Emanuele Boattini MSc

Leonard S. Ornstein Laboratory, room 0.07
Princetonplein 1, 3584 CC Utrecht
P.O. Box 80 000, 3508 TA Utrecht
The Netherlands
phone: +31 (0)30 253 2831
secretariat: +31 (0)30 253 2952
e-mail: e.boattini@uu.nl

Research

Supervisor: Dr. Laura Filion
Promotor: Prof. dr. ir. Marjolein Dijkstra
Funding: NWO
Employed: 1 September 2017 – 31 August 2021

Neural network based order parameters for classification of binary crystal structures

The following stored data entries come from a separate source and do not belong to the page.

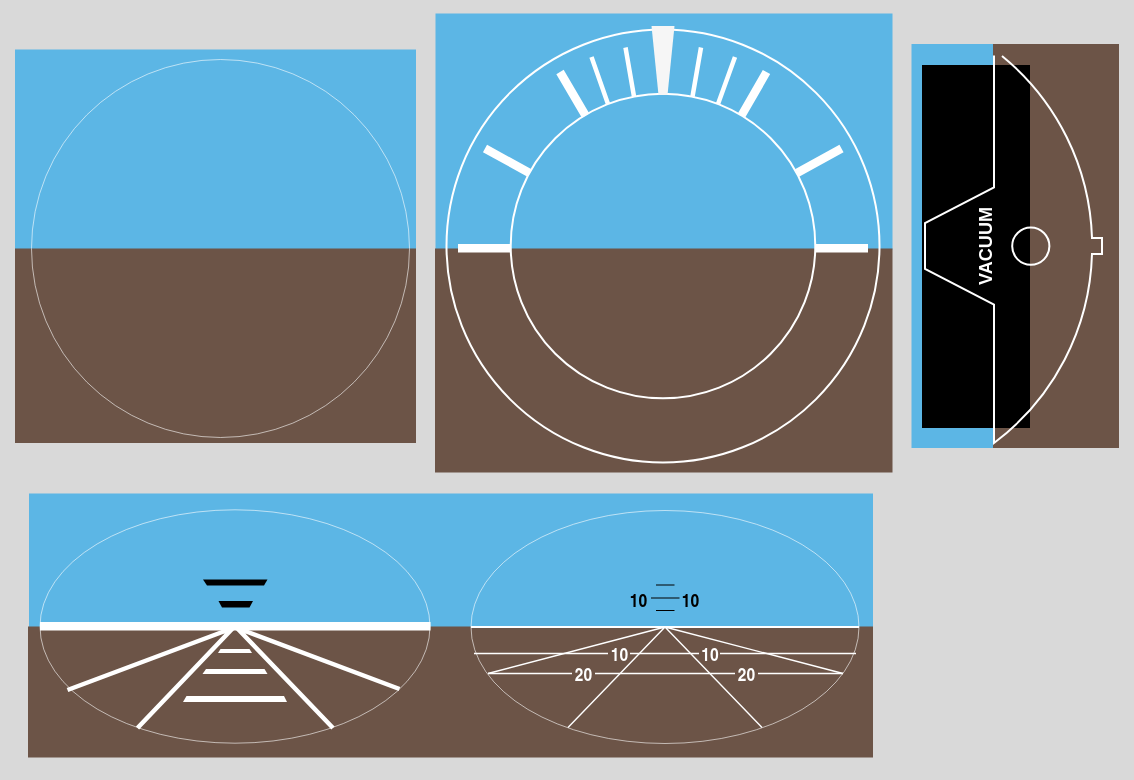
<!DOCTYPE html>
<html lang="en">
<head>
<meta charset="utf-8">
<title>Attitude indicator parts</title>
<style>
:root { --backdrop: #d9d9d9; --sky: #5cb6e5; --ground: #6c5447; --mark: #fff; --ink: #000; --pointer: #f6f6f6; }
html, body { margin: 0; width: 1134px; height: 780px; overflow: hidden; background: var(--backdrop); }
svg { display: block; }
.sky { fill: var(--sky); }
.ground { fill: var(--ground); }
.ink { fill: var(--ink); }
.mark { fill: var(--mark); }
.line { fill: none; stroke: var(--mark); stroke-width: 2; }
.hairline { fill: none; stroke: var(--mark); stroke-width: .6; }
.fine { fill: none; stroke: var(--mark); stroke-width: 1.4; }
.ink-line { stroke: var(--ink); stroke-width: 1.2; }
.bank-major { stroke: var(--mark); stroke-width: 8.5; }
.bank-minor { stroke: var(--mark); stroke-width: 4.5; }
.runway { stroke: var(--mark); stroke-width: 4.5; }
.degrees { font: bold 19px "TeX Gyre Heros Cn", "Liberation Sans", sans-serif; text-anchor: middle; }
.caption { font: bold 18px "Liberation Sans", "Inter", sans-serif; text-anchor: middle; fill: var(--mark); }
</style>
</head>
<body>
<svg width="1134" height="780" viewBox="0 0 1134 780" role="img" aria-label="Artwork for the faces of an attitude indicator">
  <g id="backplate">
    <rect class="sky" x="15" y="49.5" width="401" height="200"/>
    <rect class="ground" x="15" y="248.5" width="401" height="194.5"/>
    <circle class="hairline" cx="220.5" cy="248.5" r="189"/>
  </g>

  <g id="bank-ring">
    <rect class="sky" x="435.5" y="13.5" width="457" height="236"/>
    <rect class="ground" x="435" y="248.5" width="457.5" height="224"/>
    <circle class="line" cx="663" cy="246" r="216.5"/>
    <circle class="line" cx="663" cy="246" r="152.3"/>
    <g class="bank-major">
      <path d="M458 248.3H511M815 248.3H868M485 148.5L529.5 173M841.5 148.5L797 173M560 72L585.5 115.5M766.5 72L741.5 115.5"/>
    </g>
    <g class="bank-minor">
      <path d="M591.5 57L608 104M625.5 47.500L634 96.500M735 57L718 104M701 47.500L692.500 96.500"/>
    </g>
    <polygon fill="var(--pointer)" points="651.5,26 674.5,26 667.5,95 658.5,95"/>
  </g>

  <g id="vacuum-panel">
    <rect class="sky" x="911.5" y="44" width="83" height="404"/>
    <rect class="ground" x="993" y="44" width="126" height="404"/>
    <rect class="ink" x="922" y="65" width="108" height="363"/>
    <path class="line" d="M994 55.500V187.500L925 223V269L994 304.500V443A245 245 0 0 0 1092 254H1102V238H1092A245 245 0 0 0 1002 56"/>
    <circle class="line" cx="1030.8" cy="246.200" r="18.600"/>
    <text class="caption" transform="translate(992 246) rotate(-90)" textLength="78" lengthAdjust="spacingAndGlyphs">VACUUM</text>
  </g>

  <g id="horizon-strip">
    <rect class="sky" x="29" y="493.500" width="844" height="134"/>
    <rect class="ground" x="28" y="626.500" width="845" height="131"/>

    <g id="bold-horizon">
      <ellipse class="hairline" cx="235" cy="626.500" rx="195" ry="116.700"/>
      <rect class="mark" x="40" y="622" width="390.500" height="8.500"/>
      <path class="runway" d="M233 628L67.500 690M237 628L399.500 689M233 628L137.500 728M237 628L333 728"/>
      <polygon class="ink" points="203,579.500 267.500,579.500 264,585.500 207,585.500"/>
      <polygon class="ink" points="218.500,601 253,601 249.500,607.500 222,607.500"/>
      <polygon class="mark" points="220.500,649 249.500,649 252,653 218,653"/>
      <polygon class="mark" points="206,669 264.500,669 267.500,674 202.500,674"/>
      <polygon class="mark" points="186.500,696 284,696 287,702 183,702"/>
    </g>

    <g id="fine-horizon">
      <ellipse class="hairline" cx="665" cy="627" rx="194" ry="116.500"/>
      <path class="line" d="M471 627H859"/>
      <path class="fine" d="M665 627L488 673.500M665 627L843 673.500M665 627L568 727.500M665 627L762 727.500"/>
      <path class="fine" d="M474 653.500H608M630 653.500H699M720 653.500H856M488 673.500H572M595 673.500H735M758 673.500H843"/>
      <path class="ink-line" d="M656 585H674.500M651 598H679.500M656 610.500H674.500"/>
      <g class="degrees ink">
        <text x="638.500" y="606.500">10</text>
        <text x="690.500" y="606.500">10</text>
      </g>
      <g class="degrees mark">
        <text x="619.500" y="660.500">10</text>
        <text x="710" y="660.500">10</text>
        <text x="583.500" y="680.500">20</text>
        <text x="746.500" y="680.500">20</text>
      </g>
    </g>
  </g>
</svg>
</body>
</html>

In many types of research, such as study of crystallization from the undercooled liquid, one needs to be able to distinguish particles that are part of the crystal from those that belong to the liquid. Moreover, it is very often desirable to be able to discriminate between different crystal structures. Ideally, such an assignment should be based on the local environment of the particles only.
Several methods to extract local structural information on a single particle basis have been proposed. Given their success for single component systems, in this study we use the averaged local bond order parameters proposed by Lechner and Dellago [1]. Combinations of such bond order parameters are usually used in pairs in order to identify regions on a plane spanned by the pairs that correspond to different environments – and sometime more than one set of pairs are necessary. While specific combinations that discriminate between different, single-component, crystal structures have been identified [1] via trial and error, their binary counterparts do not yet exist. Here we focus on binary mixtures of hard spheres of various size ratios for which several crystal structures are predicted
to be stable. We develop a supervised artificial neural network to function as an order parameter that ‘learns’ to distinguish different binary crystalline and fluid environments on a single particle basis,
by analyzing vectors composed of several averaged local bond order parameters.
The training dataset for the network is produced by performing Monte Carlo (MC) simulations of the crystals under study. Once the network is trained, the classification process is computationally very cheap, so that it can easily be employed  in real-time during simulations. Figure 1 shows the classification of hard spheres in a simulation of coexistence between one of the Laves phases, MgCu2, and an FCC crystal of large particles.

Figure 1: Neural network classification of a configuration of hard spheres displaying a coexistence of MgCu2 (brown) and FCC (orange) crystals . Blue particles represent the fluid, and are located at the disordered interface between the crystalline regions.

[1] W. Lechner and C. Dellago, J. Chem. Phys. 129, 114707 (2008)